### Available records
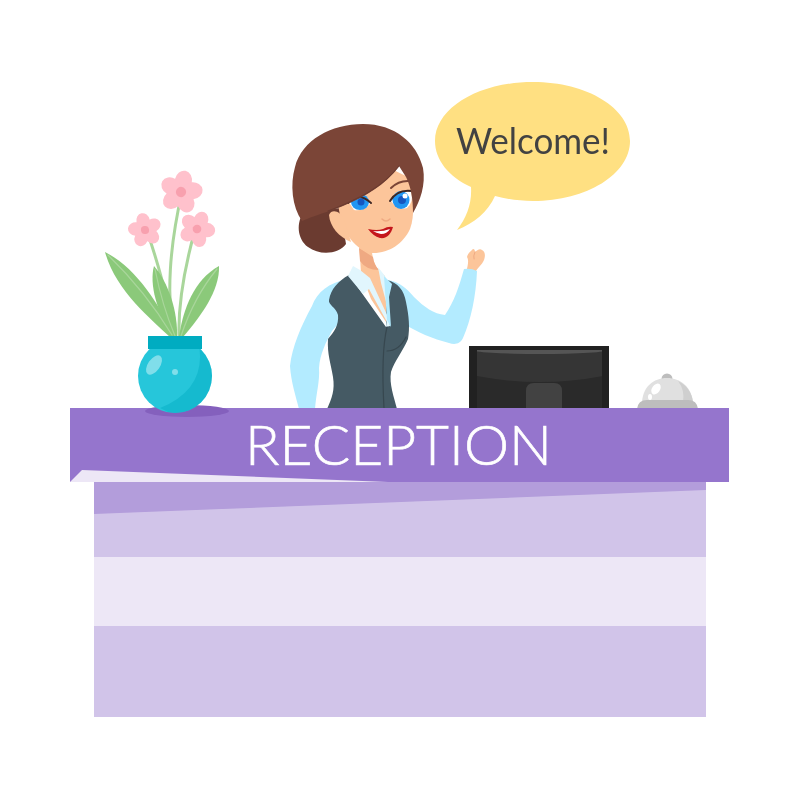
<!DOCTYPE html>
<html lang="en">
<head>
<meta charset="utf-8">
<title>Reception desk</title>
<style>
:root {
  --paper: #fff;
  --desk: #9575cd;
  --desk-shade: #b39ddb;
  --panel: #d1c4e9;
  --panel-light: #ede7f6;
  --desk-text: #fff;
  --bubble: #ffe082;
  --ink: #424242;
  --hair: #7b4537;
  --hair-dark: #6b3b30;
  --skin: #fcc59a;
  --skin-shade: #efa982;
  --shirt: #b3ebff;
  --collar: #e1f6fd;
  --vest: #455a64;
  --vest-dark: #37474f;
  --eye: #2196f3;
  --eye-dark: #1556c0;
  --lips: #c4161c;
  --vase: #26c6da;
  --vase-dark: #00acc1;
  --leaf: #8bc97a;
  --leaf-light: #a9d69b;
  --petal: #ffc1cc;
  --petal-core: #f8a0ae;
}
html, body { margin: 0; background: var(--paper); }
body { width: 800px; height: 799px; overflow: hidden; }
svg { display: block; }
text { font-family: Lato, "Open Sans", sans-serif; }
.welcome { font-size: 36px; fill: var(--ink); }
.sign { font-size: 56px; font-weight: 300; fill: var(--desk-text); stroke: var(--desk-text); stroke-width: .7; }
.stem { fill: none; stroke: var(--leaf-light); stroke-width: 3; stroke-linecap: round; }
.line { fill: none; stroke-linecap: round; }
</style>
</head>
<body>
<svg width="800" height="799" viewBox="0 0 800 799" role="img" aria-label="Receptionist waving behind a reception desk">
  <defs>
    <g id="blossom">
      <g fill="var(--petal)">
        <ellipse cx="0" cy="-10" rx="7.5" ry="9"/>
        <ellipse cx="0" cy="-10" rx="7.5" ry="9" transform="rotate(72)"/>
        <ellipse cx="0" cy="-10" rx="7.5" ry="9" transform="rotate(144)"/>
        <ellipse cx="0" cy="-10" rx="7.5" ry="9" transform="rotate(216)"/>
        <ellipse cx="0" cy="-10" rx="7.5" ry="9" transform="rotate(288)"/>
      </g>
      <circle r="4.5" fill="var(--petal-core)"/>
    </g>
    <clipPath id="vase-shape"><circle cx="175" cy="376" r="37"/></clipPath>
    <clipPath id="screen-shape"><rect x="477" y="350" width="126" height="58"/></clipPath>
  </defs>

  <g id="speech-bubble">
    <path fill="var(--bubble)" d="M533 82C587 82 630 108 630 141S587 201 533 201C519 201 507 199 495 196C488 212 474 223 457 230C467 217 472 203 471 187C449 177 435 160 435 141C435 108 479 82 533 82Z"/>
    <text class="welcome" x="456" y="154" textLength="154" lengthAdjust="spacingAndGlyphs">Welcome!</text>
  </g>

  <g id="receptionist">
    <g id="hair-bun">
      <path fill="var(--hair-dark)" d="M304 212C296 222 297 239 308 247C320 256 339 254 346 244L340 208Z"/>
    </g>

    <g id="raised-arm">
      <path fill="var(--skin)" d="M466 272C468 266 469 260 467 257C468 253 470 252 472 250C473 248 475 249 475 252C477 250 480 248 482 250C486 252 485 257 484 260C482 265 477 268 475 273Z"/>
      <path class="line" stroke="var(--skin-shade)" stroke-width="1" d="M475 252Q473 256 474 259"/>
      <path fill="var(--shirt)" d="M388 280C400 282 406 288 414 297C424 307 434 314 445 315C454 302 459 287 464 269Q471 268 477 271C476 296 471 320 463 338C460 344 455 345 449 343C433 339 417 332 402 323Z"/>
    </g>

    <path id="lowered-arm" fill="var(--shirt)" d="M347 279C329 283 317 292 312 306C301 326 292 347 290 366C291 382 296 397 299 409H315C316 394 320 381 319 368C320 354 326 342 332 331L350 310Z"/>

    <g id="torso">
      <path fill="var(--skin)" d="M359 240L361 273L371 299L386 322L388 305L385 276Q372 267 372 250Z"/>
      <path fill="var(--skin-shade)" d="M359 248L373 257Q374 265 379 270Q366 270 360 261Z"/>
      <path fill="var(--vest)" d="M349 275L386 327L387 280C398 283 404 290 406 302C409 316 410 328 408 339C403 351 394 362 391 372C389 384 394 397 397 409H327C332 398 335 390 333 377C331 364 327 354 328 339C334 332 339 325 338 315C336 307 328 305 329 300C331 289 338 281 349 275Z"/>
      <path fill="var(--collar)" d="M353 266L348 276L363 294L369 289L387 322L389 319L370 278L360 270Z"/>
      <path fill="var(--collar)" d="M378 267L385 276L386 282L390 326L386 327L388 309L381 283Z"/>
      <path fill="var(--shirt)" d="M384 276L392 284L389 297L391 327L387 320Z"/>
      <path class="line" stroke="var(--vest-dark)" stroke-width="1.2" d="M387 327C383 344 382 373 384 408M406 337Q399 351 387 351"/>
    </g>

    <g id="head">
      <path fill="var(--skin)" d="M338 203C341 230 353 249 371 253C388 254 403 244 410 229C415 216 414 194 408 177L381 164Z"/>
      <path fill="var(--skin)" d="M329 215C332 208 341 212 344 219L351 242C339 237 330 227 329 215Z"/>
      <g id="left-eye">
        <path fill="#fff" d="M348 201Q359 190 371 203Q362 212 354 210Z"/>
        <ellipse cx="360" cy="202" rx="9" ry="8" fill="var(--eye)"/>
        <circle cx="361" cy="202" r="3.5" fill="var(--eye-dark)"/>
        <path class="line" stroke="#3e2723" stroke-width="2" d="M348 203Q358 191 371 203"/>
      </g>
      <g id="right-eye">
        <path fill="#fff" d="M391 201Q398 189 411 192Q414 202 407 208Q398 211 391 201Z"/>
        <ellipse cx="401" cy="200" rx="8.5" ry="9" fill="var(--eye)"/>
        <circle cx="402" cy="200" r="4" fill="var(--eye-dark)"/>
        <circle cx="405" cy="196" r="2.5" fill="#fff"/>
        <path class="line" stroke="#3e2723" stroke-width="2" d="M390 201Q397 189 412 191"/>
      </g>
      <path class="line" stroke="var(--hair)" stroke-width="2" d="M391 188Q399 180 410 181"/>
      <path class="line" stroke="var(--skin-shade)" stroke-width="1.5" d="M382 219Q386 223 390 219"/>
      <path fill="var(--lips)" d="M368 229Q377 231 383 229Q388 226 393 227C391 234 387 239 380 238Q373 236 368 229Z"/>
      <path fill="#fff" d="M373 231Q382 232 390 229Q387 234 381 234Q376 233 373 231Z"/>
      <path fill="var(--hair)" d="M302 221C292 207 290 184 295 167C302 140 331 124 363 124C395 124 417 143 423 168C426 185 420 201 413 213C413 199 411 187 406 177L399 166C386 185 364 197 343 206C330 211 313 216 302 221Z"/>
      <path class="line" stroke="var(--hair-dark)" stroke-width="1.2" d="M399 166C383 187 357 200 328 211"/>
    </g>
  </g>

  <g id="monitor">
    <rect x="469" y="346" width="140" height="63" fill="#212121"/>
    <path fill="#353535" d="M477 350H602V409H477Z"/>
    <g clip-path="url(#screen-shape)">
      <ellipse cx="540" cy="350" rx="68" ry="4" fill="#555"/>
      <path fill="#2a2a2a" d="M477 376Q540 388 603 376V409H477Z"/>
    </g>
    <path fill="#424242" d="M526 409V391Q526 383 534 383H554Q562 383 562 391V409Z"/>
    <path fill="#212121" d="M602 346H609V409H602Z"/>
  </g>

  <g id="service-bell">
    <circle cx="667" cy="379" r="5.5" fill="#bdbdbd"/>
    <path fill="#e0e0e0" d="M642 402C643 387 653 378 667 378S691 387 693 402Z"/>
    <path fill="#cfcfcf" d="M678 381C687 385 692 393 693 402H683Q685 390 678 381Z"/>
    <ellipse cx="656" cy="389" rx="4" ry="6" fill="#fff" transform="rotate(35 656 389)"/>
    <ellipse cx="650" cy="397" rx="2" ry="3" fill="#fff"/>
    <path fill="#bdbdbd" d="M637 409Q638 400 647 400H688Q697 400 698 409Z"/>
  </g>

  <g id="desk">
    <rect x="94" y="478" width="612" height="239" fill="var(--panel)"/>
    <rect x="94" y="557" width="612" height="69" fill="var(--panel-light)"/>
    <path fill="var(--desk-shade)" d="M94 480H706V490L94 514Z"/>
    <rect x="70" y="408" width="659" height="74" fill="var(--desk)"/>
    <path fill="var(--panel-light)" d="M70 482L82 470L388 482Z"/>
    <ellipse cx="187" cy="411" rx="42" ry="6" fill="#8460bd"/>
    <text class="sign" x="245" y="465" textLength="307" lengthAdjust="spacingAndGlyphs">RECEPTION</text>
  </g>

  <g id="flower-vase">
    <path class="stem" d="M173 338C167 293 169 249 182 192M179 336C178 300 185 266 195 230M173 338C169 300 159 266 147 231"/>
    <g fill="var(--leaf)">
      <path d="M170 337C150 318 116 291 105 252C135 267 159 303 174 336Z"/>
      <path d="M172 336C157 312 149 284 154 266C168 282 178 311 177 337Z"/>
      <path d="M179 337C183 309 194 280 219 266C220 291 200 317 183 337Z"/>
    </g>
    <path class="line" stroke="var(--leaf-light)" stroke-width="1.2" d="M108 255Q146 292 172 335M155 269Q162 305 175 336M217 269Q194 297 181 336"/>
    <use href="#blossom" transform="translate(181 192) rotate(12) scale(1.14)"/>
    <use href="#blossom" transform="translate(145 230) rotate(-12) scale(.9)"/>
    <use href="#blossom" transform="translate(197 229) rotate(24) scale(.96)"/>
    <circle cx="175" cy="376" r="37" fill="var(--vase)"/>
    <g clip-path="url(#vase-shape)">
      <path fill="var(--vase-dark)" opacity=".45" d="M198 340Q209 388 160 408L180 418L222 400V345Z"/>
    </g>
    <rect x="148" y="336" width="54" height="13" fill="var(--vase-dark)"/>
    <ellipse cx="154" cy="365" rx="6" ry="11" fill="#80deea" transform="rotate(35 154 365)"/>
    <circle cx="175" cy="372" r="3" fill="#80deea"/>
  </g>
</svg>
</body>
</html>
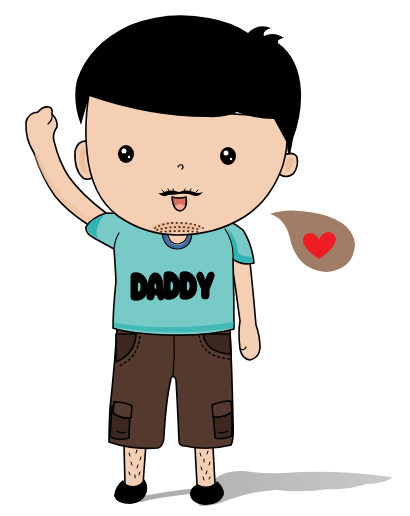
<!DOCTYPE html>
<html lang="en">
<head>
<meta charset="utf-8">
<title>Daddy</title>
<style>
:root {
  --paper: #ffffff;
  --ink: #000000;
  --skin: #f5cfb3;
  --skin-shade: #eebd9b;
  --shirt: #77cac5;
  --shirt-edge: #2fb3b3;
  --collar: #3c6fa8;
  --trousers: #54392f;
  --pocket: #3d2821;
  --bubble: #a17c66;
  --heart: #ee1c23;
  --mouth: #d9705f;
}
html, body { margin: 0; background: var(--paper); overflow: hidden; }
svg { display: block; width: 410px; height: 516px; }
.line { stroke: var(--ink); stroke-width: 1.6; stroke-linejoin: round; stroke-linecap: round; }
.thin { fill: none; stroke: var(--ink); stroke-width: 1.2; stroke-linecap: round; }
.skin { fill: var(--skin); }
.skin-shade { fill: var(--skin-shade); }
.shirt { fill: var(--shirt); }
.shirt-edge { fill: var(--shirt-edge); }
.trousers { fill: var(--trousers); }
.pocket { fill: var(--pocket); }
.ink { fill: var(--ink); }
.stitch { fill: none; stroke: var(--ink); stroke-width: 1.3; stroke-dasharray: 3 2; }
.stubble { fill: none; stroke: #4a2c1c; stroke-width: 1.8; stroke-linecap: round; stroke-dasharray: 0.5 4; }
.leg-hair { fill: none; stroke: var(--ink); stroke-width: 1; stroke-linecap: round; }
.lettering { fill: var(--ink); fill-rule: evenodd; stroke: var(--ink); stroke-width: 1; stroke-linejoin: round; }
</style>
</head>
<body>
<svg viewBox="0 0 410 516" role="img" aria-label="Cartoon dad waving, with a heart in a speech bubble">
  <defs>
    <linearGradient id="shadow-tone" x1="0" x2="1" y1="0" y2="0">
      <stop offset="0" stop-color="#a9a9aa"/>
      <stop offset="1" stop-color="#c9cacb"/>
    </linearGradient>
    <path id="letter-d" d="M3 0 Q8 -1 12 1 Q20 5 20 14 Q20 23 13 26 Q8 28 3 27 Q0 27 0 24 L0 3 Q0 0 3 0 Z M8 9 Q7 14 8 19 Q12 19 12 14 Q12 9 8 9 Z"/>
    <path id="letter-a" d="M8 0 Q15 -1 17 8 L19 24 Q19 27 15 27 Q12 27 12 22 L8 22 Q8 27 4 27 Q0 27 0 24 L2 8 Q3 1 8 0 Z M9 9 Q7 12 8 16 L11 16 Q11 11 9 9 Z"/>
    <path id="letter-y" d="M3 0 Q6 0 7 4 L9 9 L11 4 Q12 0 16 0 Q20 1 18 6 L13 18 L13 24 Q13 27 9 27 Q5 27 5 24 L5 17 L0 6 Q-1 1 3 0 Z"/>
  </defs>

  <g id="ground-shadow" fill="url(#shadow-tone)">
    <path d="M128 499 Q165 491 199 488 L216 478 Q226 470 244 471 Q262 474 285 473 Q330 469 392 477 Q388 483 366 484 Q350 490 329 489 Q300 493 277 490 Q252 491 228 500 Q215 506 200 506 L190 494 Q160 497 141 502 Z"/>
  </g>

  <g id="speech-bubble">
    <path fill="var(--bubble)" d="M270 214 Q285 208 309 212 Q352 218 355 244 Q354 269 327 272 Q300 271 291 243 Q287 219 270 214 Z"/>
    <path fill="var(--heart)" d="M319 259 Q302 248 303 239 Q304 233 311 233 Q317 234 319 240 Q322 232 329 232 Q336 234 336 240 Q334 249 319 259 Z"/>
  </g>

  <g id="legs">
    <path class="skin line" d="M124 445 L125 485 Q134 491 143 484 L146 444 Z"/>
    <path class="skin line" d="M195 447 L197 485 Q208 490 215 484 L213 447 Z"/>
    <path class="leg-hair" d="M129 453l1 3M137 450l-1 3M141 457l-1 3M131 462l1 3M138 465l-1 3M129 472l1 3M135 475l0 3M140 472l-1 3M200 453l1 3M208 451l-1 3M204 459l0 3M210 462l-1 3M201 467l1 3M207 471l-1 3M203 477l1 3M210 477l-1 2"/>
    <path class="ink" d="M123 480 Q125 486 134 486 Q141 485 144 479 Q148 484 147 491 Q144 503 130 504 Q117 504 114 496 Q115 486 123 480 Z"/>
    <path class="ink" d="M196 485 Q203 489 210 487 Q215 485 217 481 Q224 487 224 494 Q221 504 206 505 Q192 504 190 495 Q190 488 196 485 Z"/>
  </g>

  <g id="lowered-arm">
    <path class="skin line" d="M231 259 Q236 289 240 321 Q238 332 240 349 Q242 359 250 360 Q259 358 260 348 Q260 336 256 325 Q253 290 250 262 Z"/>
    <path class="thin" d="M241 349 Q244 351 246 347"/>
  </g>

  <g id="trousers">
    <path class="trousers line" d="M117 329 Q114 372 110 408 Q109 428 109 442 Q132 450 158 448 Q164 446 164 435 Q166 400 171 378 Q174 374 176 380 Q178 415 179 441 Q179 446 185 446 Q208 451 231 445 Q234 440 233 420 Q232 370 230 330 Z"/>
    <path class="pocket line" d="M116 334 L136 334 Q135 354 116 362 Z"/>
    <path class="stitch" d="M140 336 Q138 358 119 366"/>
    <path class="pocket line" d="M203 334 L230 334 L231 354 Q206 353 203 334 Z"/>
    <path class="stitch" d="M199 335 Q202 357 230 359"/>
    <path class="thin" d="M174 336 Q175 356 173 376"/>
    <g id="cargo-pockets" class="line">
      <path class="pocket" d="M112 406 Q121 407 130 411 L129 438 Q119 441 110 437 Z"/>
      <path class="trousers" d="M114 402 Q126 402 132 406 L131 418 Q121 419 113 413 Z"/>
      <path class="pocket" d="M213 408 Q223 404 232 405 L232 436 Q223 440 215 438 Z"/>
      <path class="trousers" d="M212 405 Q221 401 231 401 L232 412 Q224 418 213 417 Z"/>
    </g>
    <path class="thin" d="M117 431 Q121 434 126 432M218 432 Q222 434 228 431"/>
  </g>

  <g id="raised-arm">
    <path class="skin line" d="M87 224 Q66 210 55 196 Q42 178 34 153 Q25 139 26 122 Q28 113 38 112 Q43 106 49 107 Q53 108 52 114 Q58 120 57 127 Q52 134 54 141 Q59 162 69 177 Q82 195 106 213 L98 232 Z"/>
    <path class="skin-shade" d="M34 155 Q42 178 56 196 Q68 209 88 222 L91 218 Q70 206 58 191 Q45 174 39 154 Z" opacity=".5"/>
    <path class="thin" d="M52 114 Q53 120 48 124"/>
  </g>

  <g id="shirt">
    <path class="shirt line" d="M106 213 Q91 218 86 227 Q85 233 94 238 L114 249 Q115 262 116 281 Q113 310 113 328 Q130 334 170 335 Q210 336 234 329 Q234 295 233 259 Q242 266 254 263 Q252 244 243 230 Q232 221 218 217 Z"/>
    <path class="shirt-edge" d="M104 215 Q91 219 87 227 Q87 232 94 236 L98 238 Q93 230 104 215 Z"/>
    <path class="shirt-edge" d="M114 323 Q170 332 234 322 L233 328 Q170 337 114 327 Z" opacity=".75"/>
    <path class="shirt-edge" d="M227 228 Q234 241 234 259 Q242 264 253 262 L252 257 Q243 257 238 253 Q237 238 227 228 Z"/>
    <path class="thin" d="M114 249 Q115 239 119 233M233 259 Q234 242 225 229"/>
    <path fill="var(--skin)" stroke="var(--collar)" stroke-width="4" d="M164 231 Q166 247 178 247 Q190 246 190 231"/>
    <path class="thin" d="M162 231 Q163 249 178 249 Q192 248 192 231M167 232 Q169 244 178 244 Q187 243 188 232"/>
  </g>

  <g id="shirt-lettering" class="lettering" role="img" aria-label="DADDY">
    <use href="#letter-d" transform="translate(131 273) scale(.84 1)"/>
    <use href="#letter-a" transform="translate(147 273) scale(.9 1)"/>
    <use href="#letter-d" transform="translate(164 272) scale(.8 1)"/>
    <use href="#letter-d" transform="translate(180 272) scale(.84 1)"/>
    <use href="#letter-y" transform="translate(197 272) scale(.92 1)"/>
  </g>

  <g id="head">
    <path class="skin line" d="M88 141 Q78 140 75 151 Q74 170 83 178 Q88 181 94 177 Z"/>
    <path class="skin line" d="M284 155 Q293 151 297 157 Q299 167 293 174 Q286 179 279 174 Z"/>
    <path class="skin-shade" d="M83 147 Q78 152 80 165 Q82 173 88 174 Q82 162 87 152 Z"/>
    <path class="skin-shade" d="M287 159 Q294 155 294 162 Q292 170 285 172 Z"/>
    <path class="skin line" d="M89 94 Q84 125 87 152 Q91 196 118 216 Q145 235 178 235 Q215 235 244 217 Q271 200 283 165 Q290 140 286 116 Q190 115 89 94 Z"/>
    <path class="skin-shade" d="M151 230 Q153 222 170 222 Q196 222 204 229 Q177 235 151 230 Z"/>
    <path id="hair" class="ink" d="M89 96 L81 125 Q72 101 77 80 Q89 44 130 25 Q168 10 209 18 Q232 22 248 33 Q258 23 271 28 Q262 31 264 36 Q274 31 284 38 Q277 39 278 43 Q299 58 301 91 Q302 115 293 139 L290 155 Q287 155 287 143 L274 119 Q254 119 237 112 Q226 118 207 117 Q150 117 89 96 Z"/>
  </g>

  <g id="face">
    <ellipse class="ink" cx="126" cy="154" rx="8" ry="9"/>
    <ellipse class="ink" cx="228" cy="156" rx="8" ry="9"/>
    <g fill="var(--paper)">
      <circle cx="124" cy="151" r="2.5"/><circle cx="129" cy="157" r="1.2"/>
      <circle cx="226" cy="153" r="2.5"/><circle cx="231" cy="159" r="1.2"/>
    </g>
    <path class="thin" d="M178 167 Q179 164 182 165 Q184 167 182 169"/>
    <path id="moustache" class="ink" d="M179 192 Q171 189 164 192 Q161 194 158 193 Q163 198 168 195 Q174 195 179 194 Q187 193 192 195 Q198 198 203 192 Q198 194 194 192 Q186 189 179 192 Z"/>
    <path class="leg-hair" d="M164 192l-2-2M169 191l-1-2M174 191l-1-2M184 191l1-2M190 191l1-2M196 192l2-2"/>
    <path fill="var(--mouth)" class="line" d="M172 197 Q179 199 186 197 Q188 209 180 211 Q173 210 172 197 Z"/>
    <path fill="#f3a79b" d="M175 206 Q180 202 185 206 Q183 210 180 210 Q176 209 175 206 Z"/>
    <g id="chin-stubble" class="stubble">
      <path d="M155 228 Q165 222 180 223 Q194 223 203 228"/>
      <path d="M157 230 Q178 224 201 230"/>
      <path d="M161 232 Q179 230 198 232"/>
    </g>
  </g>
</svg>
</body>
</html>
######
*Exercise*. Take each line in the listing that has the word "body" and copy it.

*Finished exercise*.
html, body { margin: 0; background: var(--paper); }
body { width: 800px; height: 799px; overflow: hidden; }
<body>
</body>
html, body { margin: 0; background: var(--paper); overflow: hidden; }
<body>
</body>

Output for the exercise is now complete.